EXERCISE INPUT START

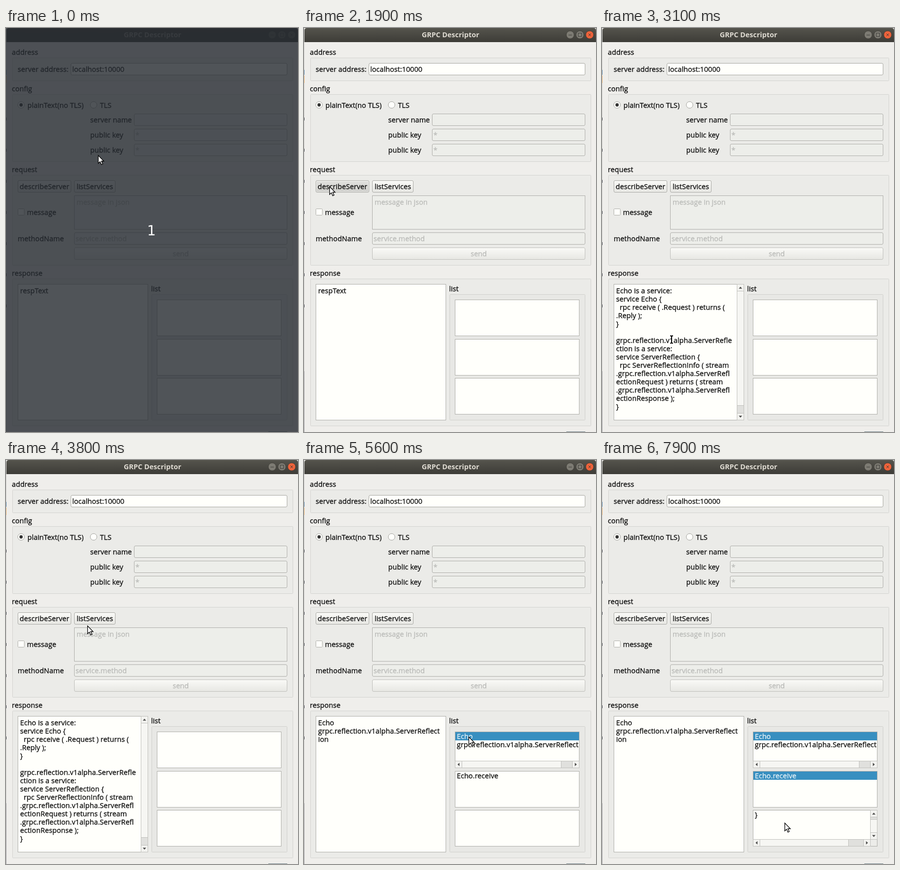
Write an HTML page that moves like this. It is 600 px wide and 830 px high and loops after 8 s.

```html
<!DOCTYPE html>
<html lang="en">
<head>
<meta charset="utf-8">
<title>GRPC Descriptor</title>
<style>
html, body { margin: 0; width: 100%; height: 100%; overflow: hidden; background: #efeeeb; }
svg { display: block; width: 600px; height: 830px; }
text { font: 14.67px "Open Sans", "Noto Sans", sans-serif; white-space: pre; stroke-width: .3; }
.title { font-weight: 700; font-size: 14.5px; stroke-width: 0; }
.count { font: 28px "DejaVu Sans", sans-serif; }
</style>
</head>
<body>
<svg id="stage" viewBox="0 0 600 830" xmlns="http://www.w3.org/2000/svg"></svg>
<script>
const LOOP = 8000, STEP = 100, ROW = 17;
const INK = '#0c0c0c', PALE = '#b9bab7', EDGE = '#aeaeaa', PAPER = '#fffffb', OFF = '#edeeea', BLUE = '#388fc0';

// Markup helpers; y of a label is the middle of its line
const box = (x, y, w, h, fill, stroke = EDGE, r = 0) =>
  `<rect x="${x + .5}" y="${y + .5}" width="${w - 1}" height="${h - 1}" rx="${r}" fill="${fill}" stroke="${stroke}"/>`;
const fill = (x, y, w, h, color) => `<rect x="${x}" y="${y}" width="${w}" height="${h}" fill="${color}"/>`;
const label = (x, y, s, color = INK, extra = '') =>
  `<text x="${x}" y="${y + 5}" fill="${color}" stroke="${color}" ${extra}>${s}</text>`;
const lines = (x, y, rows) => rows.map((s, i) => label(x, y + i * ROW, s)).join('');
const frame = (y, h, name) => label(12, y - 11, name) + box(13, y, 577, h, '#ebebe8', '#d3d3d0', 1);
const input = (x, y, on, s = '') =>
  box(x, y, 578 - x, 25, on ? PAPER : OFF, on ? '#a6a6a2' : EDGE, 2.5) + label(x + 3, y + 13, s, on ? INK : PALE);
const button = (x, y, w, s, color = INK, edge = '#a9a9a5') =>
  box(x, y, w, 25, 'url(#btn)', edge, 2.5) + label(x + w / 2, y + 13, s, color, 'text-anchor="middle"');
const radio = (x, y, on) =>
  `<circle cx="${x}" cy="${y}" r="6.8" fill="${PAPER}" stroke="#a3a39f"/>` +
  (on ? `<circle cx="${x}" cy="${y}" r="3.4" fill="#333"/>` : '');
const span = (from, to, body) => `<g data-from="${from}" data-to="${to}">${body}</g>`;
const clip = (id, x, y, w, h) => `<clipPath id="${id}">${fill(x, y, w, h, '#000')}</clipPath>`;
const selection = (y, s) => fill(311, y, 254, ROW, BLUE) + label(314, y + 9, s, '#e8f3f8');

// Scroll bars are drawn upright; a flat one is the same bar turned
const arrow = (y, turn) =>
  `<path d="M-3.5 2L0 -2L3.5 2Z" transform="translate(7.5 ${y}) rotate(${turn})" fill="#4c4c4a"/>`;
const bar = (x, y, length, thumb, id = '', flat = false) => {
  const part = (top, h, color) => box(0, top, 15, h, color, '#c0c0bc');
  return `<g transform="translate(${x} ${y})${flat ? ' matrix(0 1 1 0 0 0)' : ''}">` +
    part(0, length, '#e0e0dd') + part(0, 15, '#f3f3f0') + arrow(7.5, 0) +
    part(length - 15, 15, '#f3f3f0') + arrow(length - 7.5, 180) +
    `<g id="${id}">${part(14, thumb, '#f6f6f3')}</g></g>`;
};

const winButton = (x, face, mark, glyph) =>
  `<circle cx="${x}" cy="14" r="8" fill="${face}" stroke="#35342f" stroke-width=".7"/>` +
  `<path d="${glyph}" transform="translate(${x} 14)" fill="none" stroke="${mark}"/>`;
const titleBar = (paint, ink, face, close, mark) =>
  `<path d="M1 29V5Q1 0 6 0H595Q600 0 600 5V29Z" fill="url(#${paint})"/>` +
  label(301, 14, 'GRPC Descriptor', ink, 'class="title" text-anchor="middle"') +
  winButton(547, face, mark, 'M-3.5 .5H3.5') +
  winButton(567, face, mark, 'M-3.5 -3.5H3.5V3.5H-3.5Z') +
  winButton(587, close, mark, 'M-2.5 -2.5L2.5 2.5M2.5 -2.5L-2.5 2.5');
const gradient = (id, a, b) =>
  `<linearGradient id="${id}" x2="0" y2="1"><stop stop-color="${a}"/><stop offset="1" stop-color="${b}"/></linearGradient>`;

const description = [
  'Echo is a service:', 'service Echo {', '  rpc receive ( .Request ) returns (', '.Reply );', '}', '',
  'grpc.reflection.v1alpha.ServerRefle', 'ction is a service:', 'service ServerReflection {',
  '  rpc ServerReflectionInfo ( stream', '.grpc.reflection.v1alpha.ServerRefl',
  'ectionRequest ) returns ( stream', '.grpc.reflection.v1alpha.ServerRefl', 'ectionResponse );', '}'];
const services = ['Echo', 'grpc.reflection.v1alpha.ServerReflect', 'ion'];
const method = [
  'Echo.receive is a method:', 'rpc receive ( .Request ) returns ( .Reply );', '',
  'Request is a message:', 'message Request {', '  string message = 1;', '}'];

// Sliver of desktop beside and below the window
const ticks = Array.from({ length: 7 }, (_, i) => fill(0, 184 + i * 64, 1, 6, '#3d4148')).join('');
const desktop = fill(0, 0, 1, 830, '#d4d4d1') + fill(0, 86, 1, 10, '#5b87ab') + fill(0, 98, 1, 15, '#e8b070') +
  ticks + fill(0, 705, 1, 125, '#a5a4a8') + fill(539, 829, 39, 1, '#6c7c83');

document.getElementById('stage').innerHTML =
  '<defs>' + gradient('btn', '#fafaf7', '#e7e7e3') + gradient('active', '#55544d', '#3d3c37') +
  gradient('idle', '#403f3a', '#3b3a36') + clip('reply', 25, 527, 252, 278) +
  clip('top', 311, 559, 254, 59) + clip('low', 311, 722, 240, 57) + '</defs>' +
  fill(0, 0, 600, 830, '#efeeeb') + desktop +
  span(0, 1900, titleBar('idle', '#817f79', '#595852', '#595852', '#3a3935')) +
  span(1900, LOOP, titleBar('active', '#dfdbd2', '#7d7b73', '#ee633b', '#3c3b37')) +

  frame(61, 48, 'address') + label(24, 85, 'server address:') + input(133, 72, true, 'localhost:10000') +

  frame(136, 139, 'config') + radio(31, 158, true) + label(44, 159, 'plainText(no TLS)') +
  radio(180, 158) + label(193, 159, 'TLS') +
  ['server name', 'public key', 'public key'].map((s, i) =>
    label(173, 189 + i * 31, s) + input(263, 176 + i * 31, false, i ? '*' : '')).join('') +

  frame(302, 186, 'request') + button(24, 313, 110, 'describeServer') + button(140, 313, 85, 'listServices') +
  span(1900, 2000, fill(26, 315, 106, 21, 'rgba(0,0,0,.1)')) +
  span(4000, 4100, fill(142, 315, 81, 21, 'rgba(0,0,0,.1)')) +
  box(140, 344, 438, 70, OFF) + label(145, 358, 'message in json', PALE) +
  box(24, 371, 14, 14, PAPER, EDGE, 1) + label(43, 379, 'message') +
  label(24, 433, 'methodName') + input(140, 420, false, 'service.method') +
  button(140, 451, 438, 'send', PALE, '#bfbfbb') +

  frame(515, 303, 'response') + box(24, 526, 268, 280, PAPER) +
  span(0, 2200, label(29, 540, 'respText')) +
  span(2200, 4100, `<g clip-path="url(#reply)"><g id="replyText">${lines(29, 540, description)}</g></g>` +
    bar(277, 526, 280, 236, 'replyThumb')) +
  span(4100, LOOP, lines(29, 540, services)) +

  label(298, 536, 'list') + box(299, 547, 279, 259, '#e8e8e5', '#d0d0cc', 1) +
  [558, 639, 719].map(y => box(310, y, 256, 75, PAPER)).join('') +
  span(4100, LOOP, `<g clip-path="url(#top)">${lines(314, 568, services.slice(0, 2))}</g>` +
    bar(310, 618, 256, 205, '', true)) +
  span(5600, LOOP, selection(559, 'Echo') + label(314, 649, 'Echo.receive')) +
  span(6300, LOOP, selection(640, 'Echo.receive')) +
  span(6500, LOOP, `<g clip-path="url(#low)"><g id="methodText">${lines(314, 729, method)}</g></g>` +
    fill(551, 779, 14, 14, '#ecece9') + bar(310, 779, 242, 183, '', true) + bar(551, 719, 61, 28, 'methodThumb')) +

  span(0, 500, fill(0, 0, 600, 830, 'rgba(37,42,48,.8)') +
    '<text class="count" x="299" y="426" fill="#fff" text-anchor="middle">1</text>') +
  '<path id="pointer" d="M.6 .8V17L4.3 13.6L7 19.6L9.8 18.4L7 12.5H12Z" fill="#fff" stroke="#000" stroke-width="1.3"/>' +
  '<path id="beam" d="M-3 -7.5H-1L0 -6.5L1 -7.5H3M0 -6.5V6.5M-3 7.5H-1L0 6.5L1 7.5H3" fill="none" stroke="#000" stroke-width="2"/>';

// Pointer strokes from one resting place to the next; bend bows the way sideways
const home = { x: 189, y: 261 };
const strokes = [
  { from: 800, to: 900, x: 197, y: 254 },
  { from: 1000, to: 1200, x: 186, y: 209 },
  { from: 1200, to: 1600, x: 52, y: 325, bend: -25 },
  { from: 2200, to: 2700, x: 143, y: 640 },
  { from: 3300, to: 3800, x: 167, y: 340, bend: 28 },
  { from: 4300, to: 4900, x: 363, y: 630 },
  { from: 4900, to: 5200, x: 338, y: 568 },
  { from: 5700, to: 6000, x: 358, y: 651 },
  { from: 6600, to: 6800, x: 357, y: 705 },
  { from: 6900, to: 7100, x: 375, y: 745 }];
const wheel = [7000, 7100, 7300, 7400, 7700, 7900];

const progress = (t, from, to) => Math.min(1, Math.max(0, (t - from) / (to - from)));
const ease = p => p * p * (3 - 2 * p);

function pointerAt(t) {
  let { x, y } = home;
  for (const s of strokes) {
    const p = ease(progress(t, s.from, s.to));
    x += (s.x - x) * p + (s.bend || 0) * Math.sin(Math.PI * p);
    y += (s.y - y) * p;
  }
  return [Math.round(x), Math.round(y)];
}

const byId = id => document.getElementById(id);
const move = (id, x, y) => byId(id).setAttribute('transform', `translate(${x} ${y})`);
const show = (el, on) => { el.style.display = on ? '' : 'none'; };
const spans = [...document.querySelectorAll('[data-from]')];

function draw() {
  const t = Math.floor(performance.now() % LOOP / STEP) * STEP;
  for (const el of spans) show(el, t >= +el.dataset.from && t < +el.dataset.to);

  const [x, y] = pointerAt(t);
  const overText = x < 277 && y > 527;
  show(byId('pointer'), !overText);
  show(byId('beam'), overText);
  move(overText ? 'beam' : 'pointer', x, y);

  const reply = t < 3100 ? progress(t, 2700, 3000) : 0;
  move('replyText', 0, Math.round(-19 * reply));
  move('replyThumb', 0, Math.round(15 * reply));
  const row = wheel.filter(time => time <= t).length;
  move('methodText', 0, -row * ROW);
  move('methodThumb', 0, Math.round(5 * row / wheel.length));
  requestAnimationFrame(draw);
}
draw();
</script>
</body>
</html>
```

EXERCISE INPUT END

→ BRIEF: Lines above that include the string "Math" need to be copied.

→ RESULT OF THE EXERCISE:
const progress = (t, from, to) => Math.min(1, Math.max(0, (t - from) / (to - from)));
    x += (s.x - x) * p + (s.bend || 0) * Math.sin(Math.PI * p);
  return [Math.round(x), Math.round(y)];
  const t = Math.floor(performance.now() % LOOP / STEP) * STEP;
  move('replyText', 0, Math.round(-19 * reply));
  move('replyThumb', 0, Math.round(15 * reply));
  move('methodThumb', 0, Math.round(5 * row / wheel.length));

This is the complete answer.